Question(s) For Expert Witness
- 1. How often do you perform mastectomies?
- 2. What are the criteria for offering a woman a NAC skin-sparing mastectomy?
- 3. What care should be taken that all biopsy clips are removed with the mastectomy specimen?
Expert Witness Response E-061928

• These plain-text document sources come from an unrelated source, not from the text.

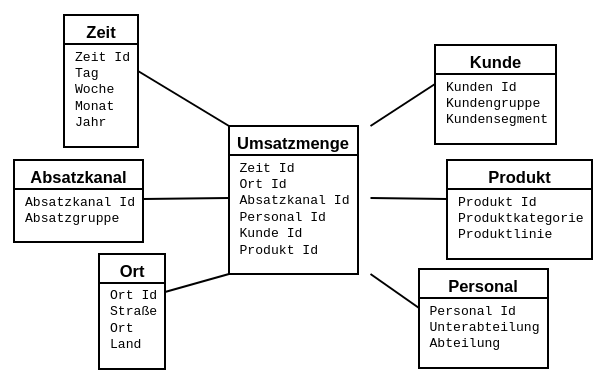
<!DOCTYPE html>
<html lang="de">
<head>
<meta charset="utf-8">
<title>Sternschema Umsatzmenge</title>
<style>
:root {
  --paper: #fff;
  --ink: #000;
  --stroke: 2px;
}
* { box-sizing: border-box; margin: 0; padding: 0; }
body { background: var(--paper); overflow: hidden; }
.schema {
  position: relative;
  width: 604px;
  height: 384px;
  overflow: hidden;
  background: var(--paper);
  color: var(--ink);
}
.relations {
  position: absolute;
  inset: 0;
  stroke: var(--ink);
  stroke-width: 2;
}
.table {
  position: absolute;
  border: var(--stroke) solid var(--ink);
  background: var(--paper);
}
.table h2 {
  height: 29px;
  padding-top: 6px;
  border-bottom: var(--stroke) solid var(--ink);
  font: bold 16.5px/21px "Liberation Sans", Arial, sans-serif;
  text-align: center;
  white-space: nowrap;
}
.table ul {
  padding: 4.5px 0 0 10px;
  list-style: none;
  font: 13.1px/16.4px "Liberation Mono", "Courier New", monospace;
  white-space: nowrap;
}
.zeit { left: 63px; top: 14px; width: 76px; height: 134px; }
.absatzkanal { left: 13px; top: 159px; width: 131px; height: 84px; }
.ort { left: 98px; top: 252.5px; width: 68px; height: 117px; }
.umsatzmenge { left: 227.5px; top: 125px; width: 131px; height: 150px; }
.kunde { left: 434px; top: 44px; width: 123px; height: 101px; }
.produkt { left: 446px; top: 159px; width: 147px; height: 101px; }
.personal { left: 417.5px; top: 268px; width: 131px; height: 101px; }
</style>
</head>
<body>
<main class="schema">
  <svg class="relations" width="604" height="384" viewBox="0 0 604 384" aria-hidden="true">
    <line x1="138" y1="71" x2="229" y2="126"/>
    <line x1="143" y1="199" x2="229" y2="198"/>
    <line x1="165" y1="292" x2="229" y2="274"/>
    <line x1="370.5" y1="126" x2="435" y2="84"/>
    <line x1="370.5" y1="198" x2="447" y2="199"/>
    <line x1="370.5" y1="274" x2="419" y2="308"/>
  </svg>

  <section class="table zeit">
    <h2>Zeit</h2>
    <ul><li>Zeit Id</li><li>Tag</li><li>Woche</li><li>Monat</li><li>Jahr</li></ul>
  </section>

  <section class="table absatzkanal">
    <h2>Absatzkanal</h2>
    <ul><li>Absatzkanal Id</li><li>Absatzgruppe</li></ul>
  </section>

  <section class="table ort">
    <h2>Ort</h2>
    <ul><li>Ort Id</li><li>Straße</li><li>Ort</li><li>Land</li></ul>
  </section>

  <section class="table umsatzmenge">
    <h2>Umsatzmenge</h2>
    <ul><li>Zeit Id</li><li>Ort Id</li><li>Absatzkanal Id</li><li>Personal Id</li><li>Kunde Id</li><li>Produkt Id</li></ul>
  </section>

  <section class="table kunde">
    <h2>Kunde</h2>
    <ul><li>Kunden Id</li><li>Kundengruppe</li><li>Kundensegment</li></ul>
  </section>

  <section class="table produkt">
    <h2>Produkt</h2>
    <ul><li>Produkt Id</li><li>Produktkategorie</li><li>Produktlinie</li></ul>
  </section>

  <section class="table personal">
    <h2>Personal</h2>
    <ul><li>Personal Id</li><li>Unterabteilung</li><li>Abteilung</li></ul>
  </section>
</main>
</body>
</html>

I am a fellowship-trained breast surgical oncologist. I specialize in breast surgery and breast care for both benign and malignant disease. I am a member of the NCCN breast cancer treatment guidelines panel. I perform mastectomies on a regular basis, with and without reconstruction. A woman can be offered a nipple-sparing mastectomy assuming her cancer isn’t immediately behind the nipple and areola and assuming there isn’t any nipple change or nipple discharge. Beyond that, breast size and shape and cancer stage also impact eligibility. All biopsy clips are usually removed based on overall anatomy. The surgeon knows where the borders of the breast are and where the clips are located. There isn’t typically any imaging done of the tissue removed or of the patient postoperatively to verify clip removal. I have seen this complication but it is rare. One colleague had this experience with cancer located in the far upper outer breast. Another had this experience with cancer located in the far inner breast.